▶ _TASK DESCRIPTION_: Using the entries that follow, collect the lines where the word "none" appears.

▶ _RECORDS FOR THE TASK_:

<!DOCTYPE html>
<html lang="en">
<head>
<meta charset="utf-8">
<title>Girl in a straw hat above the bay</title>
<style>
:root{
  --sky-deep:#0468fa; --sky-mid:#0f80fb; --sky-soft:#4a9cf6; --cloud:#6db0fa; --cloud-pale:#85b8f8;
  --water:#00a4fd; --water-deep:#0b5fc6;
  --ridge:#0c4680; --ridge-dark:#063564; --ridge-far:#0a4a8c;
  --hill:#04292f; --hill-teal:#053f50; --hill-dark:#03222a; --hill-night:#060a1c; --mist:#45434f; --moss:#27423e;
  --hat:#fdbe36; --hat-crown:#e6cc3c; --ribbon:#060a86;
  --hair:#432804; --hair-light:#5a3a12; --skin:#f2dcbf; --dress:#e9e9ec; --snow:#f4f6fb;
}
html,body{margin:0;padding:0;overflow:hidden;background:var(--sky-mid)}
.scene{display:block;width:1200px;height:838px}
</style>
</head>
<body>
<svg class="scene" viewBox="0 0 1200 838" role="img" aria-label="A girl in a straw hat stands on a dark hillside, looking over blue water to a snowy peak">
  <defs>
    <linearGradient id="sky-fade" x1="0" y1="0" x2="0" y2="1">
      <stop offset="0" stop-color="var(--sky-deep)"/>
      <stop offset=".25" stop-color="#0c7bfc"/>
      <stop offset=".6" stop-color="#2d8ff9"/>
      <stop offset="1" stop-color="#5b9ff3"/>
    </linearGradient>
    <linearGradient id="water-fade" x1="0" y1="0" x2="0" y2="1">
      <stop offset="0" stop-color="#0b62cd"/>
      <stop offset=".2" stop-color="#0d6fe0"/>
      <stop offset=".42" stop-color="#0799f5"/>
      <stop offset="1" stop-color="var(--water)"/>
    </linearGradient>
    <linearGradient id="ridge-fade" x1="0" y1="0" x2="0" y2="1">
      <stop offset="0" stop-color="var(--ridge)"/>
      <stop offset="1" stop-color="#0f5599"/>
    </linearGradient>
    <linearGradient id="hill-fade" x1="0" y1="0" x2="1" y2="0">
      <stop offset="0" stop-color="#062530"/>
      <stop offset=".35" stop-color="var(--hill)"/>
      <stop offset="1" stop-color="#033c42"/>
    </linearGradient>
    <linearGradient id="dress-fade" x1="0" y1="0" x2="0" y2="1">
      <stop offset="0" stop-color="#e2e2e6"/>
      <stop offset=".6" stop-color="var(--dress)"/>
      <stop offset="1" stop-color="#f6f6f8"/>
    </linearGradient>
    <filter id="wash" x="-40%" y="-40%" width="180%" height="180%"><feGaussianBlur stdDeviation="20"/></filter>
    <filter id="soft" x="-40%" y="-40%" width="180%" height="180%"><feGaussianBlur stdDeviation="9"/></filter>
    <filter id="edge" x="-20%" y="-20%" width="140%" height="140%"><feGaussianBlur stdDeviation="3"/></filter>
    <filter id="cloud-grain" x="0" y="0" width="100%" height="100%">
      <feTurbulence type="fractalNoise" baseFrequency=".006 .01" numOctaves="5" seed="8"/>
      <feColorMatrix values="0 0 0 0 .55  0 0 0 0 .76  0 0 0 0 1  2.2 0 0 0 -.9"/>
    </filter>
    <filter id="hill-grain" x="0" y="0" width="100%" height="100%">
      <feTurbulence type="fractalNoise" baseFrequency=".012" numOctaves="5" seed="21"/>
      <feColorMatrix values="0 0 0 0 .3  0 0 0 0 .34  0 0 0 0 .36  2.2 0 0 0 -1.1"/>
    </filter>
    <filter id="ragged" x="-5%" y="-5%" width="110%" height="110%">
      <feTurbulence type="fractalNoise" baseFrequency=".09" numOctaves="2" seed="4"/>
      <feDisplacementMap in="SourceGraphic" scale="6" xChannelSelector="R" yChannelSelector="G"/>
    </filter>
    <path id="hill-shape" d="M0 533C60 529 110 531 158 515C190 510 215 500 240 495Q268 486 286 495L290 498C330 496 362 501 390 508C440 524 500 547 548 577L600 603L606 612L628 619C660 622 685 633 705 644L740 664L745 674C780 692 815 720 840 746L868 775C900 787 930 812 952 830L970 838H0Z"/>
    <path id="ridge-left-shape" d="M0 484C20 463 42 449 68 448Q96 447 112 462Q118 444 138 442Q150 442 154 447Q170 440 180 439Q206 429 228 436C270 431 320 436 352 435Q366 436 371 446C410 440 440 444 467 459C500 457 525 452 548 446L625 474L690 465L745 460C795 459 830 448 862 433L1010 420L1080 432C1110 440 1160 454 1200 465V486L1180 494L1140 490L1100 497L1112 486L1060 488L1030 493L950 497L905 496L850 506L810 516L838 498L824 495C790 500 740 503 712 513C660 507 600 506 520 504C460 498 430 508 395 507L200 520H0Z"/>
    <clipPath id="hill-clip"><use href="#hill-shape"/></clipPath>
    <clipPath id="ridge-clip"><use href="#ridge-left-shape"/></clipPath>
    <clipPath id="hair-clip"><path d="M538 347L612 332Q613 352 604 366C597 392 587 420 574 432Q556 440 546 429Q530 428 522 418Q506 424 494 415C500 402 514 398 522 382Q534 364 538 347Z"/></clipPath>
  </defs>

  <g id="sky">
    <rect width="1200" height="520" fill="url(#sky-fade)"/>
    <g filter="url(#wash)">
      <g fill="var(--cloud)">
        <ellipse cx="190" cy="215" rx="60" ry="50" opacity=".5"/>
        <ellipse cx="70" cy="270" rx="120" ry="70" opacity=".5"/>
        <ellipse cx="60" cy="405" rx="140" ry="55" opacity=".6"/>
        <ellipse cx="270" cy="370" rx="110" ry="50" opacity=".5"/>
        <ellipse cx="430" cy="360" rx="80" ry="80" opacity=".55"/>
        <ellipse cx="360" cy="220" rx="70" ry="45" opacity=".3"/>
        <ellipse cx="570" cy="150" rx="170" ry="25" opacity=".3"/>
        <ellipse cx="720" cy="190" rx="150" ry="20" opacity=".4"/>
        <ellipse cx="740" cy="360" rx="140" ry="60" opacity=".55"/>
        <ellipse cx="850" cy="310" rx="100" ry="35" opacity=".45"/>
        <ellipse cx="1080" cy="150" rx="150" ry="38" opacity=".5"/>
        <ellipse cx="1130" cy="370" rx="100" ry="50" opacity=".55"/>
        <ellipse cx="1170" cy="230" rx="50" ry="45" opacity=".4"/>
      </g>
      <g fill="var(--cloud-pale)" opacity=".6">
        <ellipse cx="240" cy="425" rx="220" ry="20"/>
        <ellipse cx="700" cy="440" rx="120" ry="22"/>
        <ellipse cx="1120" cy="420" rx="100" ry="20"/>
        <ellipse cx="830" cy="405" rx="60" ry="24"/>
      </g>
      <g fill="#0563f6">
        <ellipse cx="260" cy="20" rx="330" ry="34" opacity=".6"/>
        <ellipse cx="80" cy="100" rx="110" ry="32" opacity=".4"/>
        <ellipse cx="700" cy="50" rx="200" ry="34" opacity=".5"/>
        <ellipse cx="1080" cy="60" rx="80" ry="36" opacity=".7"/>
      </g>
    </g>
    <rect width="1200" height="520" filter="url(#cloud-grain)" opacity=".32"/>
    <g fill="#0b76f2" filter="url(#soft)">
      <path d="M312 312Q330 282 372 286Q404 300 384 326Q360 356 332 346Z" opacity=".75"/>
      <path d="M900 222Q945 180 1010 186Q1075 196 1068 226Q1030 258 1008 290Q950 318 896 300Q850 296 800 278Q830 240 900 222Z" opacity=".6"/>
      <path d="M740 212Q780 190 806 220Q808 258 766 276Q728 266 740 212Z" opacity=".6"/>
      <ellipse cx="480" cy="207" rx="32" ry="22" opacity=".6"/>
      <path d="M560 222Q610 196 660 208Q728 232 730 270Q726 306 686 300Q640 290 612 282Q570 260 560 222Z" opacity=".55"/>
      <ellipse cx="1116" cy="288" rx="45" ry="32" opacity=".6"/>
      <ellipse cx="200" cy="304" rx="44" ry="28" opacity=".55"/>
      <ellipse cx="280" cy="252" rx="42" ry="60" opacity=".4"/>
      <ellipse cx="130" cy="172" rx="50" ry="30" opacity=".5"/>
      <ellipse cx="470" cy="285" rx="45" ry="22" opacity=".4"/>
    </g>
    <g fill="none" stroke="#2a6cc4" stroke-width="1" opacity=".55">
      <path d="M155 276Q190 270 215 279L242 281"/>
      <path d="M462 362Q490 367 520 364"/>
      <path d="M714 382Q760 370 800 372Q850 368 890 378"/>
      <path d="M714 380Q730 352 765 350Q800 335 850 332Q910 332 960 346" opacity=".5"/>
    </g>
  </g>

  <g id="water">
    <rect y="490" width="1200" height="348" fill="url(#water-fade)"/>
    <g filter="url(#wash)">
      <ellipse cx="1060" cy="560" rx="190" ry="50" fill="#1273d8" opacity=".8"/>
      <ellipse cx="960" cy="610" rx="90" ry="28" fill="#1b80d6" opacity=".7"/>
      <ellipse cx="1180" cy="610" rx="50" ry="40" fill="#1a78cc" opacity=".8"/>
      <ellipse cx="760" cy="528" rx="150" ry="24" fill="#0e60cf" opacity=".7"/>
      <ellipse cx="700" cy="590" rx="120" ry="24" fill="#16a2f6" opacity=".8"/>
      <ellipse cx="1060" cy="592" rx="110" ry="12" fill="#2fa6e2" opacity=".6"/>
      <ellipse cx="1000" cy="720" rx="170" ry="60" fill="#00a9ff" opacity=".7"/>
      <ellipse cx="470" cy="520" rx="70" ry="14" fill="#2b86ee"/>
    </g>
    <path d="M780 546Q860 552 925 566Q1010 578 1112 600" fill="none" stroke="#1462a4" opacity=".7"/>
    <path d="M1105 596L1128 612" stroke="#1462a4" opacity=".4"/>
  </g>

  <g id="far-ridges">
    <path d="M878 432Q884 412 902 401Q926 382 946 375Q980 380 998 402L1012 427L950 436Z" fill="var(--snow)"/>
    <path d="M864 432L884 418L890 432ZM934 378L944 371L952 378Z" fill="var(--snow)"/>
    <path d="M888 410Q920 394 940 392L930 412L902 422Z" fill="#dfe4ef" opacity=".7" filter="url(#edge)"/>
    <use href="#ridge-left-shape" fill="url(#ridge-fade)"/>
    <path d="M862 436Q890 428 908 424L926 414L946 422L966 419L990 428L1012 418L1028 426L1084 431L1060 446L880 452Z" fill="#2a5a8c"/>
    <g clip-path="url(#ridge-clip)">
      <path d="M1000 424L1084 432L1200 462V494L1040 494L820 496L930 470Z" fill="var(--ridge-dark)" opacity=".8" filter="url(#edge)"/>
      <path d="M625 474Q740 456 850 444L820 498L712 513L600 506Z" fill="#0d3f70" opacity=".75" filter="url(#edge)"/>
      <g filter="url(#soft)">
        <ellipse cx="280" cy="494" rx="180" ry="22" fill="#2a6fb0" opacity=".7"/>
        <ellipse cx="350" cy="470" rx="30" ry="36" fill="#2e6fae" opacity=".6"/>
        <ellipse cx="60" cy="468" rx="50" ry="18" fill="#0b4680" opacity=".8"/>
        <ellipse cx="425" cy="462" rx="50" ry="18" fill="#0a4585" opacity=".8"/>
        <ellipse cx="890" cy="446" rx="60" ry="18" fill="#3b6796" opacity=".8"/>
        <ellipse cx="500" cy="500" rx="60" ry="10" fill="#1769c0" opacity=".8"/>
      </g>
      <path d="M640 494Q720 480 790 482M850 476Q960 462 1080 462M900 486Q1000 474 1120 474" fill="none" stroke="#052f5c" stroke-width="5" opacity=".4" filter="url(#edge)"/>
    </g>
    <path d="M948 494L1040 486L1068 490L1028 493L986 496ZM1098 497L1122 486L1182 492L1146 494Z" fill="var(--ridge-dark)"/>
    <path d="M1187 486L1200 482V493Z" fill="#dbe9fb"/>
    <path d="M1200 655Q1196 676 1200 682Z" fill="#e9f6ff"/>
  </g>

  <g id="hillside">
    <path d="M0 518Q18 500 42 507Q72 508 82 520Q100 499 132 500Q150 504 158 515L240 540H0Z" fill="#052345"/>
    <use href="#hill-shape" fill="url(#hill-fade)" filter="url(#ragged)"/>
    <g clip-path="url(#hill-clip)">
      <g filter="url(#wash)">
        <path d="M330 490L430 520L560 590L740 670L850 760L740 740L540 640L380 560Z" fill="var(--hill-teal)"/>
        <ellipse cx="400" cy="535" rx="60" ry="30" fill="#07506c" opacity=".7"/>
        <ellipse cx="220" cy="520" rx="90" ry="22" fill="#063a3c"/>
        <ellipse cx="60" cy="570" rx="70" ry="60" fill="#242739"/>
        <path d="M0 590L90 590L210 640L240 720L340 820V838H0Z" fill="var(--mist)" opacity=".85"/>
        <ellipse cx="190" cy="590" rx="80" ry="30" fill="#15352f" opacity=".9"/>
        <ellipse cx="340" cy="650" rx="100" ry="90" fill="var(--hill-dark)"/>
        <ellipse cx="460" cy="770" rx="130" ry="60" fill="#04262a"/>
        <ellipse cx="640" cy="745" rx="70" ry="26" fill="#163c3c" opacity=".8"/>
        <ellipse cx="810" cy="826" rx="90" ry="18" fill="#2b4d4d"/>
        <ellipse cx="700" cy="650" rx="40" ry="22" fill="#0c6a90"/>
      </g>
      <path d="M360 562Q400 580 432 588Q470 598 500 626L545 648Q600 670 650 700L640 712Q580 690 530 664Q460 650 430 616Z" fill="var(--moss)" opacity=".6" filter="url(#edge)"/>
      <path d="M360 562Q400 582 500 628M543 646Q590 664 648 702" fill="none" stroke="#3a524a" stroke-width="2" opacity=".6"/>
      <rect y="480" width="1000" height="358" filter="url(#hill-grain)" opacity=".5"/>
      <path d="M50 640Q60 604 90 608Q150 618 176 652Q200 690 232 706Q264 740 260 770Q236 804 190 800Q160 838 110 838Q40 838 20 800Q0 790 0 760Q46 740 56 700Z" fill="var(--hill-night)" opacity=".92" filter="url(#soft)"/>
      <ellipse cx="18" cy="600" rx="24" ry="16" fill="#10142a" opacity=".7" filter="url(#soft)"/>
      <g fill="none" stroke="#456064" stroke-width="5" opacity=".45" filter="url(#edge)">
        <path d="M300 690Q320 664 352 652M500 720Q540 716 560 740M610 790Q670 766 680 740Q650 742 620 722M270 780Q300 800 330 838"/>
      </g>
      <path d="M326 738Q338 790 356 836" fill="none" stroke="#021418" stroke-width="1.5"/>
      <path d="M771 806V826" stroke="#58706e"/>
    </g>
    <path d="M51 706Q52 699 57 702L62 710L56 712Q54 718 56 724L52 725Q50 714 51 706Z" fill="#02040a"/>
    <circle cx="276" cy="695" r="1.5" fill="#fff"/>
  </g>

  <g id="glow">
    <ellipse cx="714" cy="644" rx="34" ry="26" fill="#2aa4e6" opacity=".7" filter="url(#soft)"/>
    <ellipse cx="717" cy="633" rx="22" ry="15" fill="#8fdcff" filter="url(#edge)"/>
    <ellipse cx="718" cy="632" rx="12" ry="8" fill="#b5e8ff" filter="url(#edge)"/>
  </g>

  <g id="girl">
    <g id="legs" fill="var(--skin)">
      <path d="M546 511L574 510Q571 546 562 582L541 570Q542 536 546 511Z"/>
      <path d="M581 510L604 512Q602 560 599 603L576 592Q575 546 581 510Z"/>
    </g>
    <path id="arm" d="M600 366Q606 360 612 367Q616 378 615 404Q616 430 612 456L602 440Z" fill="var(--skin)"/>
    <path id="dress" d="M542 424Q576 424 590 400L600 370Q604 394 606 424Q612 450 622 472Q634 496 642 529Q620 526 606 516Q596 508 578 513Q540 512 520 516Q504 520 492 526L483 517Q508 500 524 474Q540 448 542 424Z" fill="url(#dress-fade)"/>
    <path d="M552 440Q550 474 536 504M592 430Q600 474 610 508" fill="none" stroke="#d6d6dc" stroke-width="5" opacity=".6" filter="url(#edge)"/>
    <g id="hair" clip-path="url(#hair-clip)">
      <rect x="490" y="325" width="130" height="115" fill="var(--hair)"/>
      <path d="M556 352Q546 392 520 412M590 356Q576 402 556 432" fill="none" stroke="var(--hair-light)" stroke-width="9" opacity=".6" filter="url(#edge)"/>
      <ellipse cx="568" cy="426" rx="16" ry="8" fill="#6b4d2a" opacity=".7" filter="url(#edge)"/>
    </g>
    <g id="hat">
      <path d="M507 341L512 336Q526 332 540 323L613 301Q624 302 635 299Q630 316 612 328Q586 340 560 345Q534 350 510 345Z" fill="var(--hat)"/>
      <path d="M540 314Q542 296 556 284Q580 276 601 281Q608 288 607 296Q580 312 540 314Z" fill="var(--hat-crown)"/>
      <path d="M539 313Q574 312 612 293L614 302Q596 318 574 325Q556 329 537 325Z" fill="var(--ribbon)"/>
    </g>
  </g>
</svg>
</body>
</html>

▶ _WRITTEN REPLY_:
    <g fill="none" stroke="#2a6cc4" stroke-width="1" opacity=".55">
    <path d="M780 546Q860 552 925 566Q1010 578 1112 600" fill="none" stroke="#1462a4" opacity=".7"/>
      <path d="M640 494Q720 480 790 482M850 476Q960 462 1080 462M900 486Q1000 474 1120 474" fill="none" stroke="#052f5c" stroke-width="5" opacity=".4" filter="url(#edge)"/>
      <path d="M360 562Q400 582 500 628M543 646Q590 664 648 702" fill="none" stroke="#3a524a" stroke-width="2" opacity=".6"/>
      <g fill="none" stroke="#456064" stroke-width="5" opacity=".45" filter="url(#edge)">
      <path d="M326 738Q338 790 356 836" fill="none" stroke="#021418" stroke-width="1.5"/>
    <path d="M552 440Q550 474 536 504M592 430Q600 474 610 508" fill="none" stroke="#d6d6dc" stroke-width="5" opacity=".6" filter="url(#edge)"/>
      <path d="M556 352Q546 392 520 412M590 356Q576 402 556 432" fill="none" stroke="var(--hair-light)" stroke-width="9" opacity=".6" filter="url(#edge)"/>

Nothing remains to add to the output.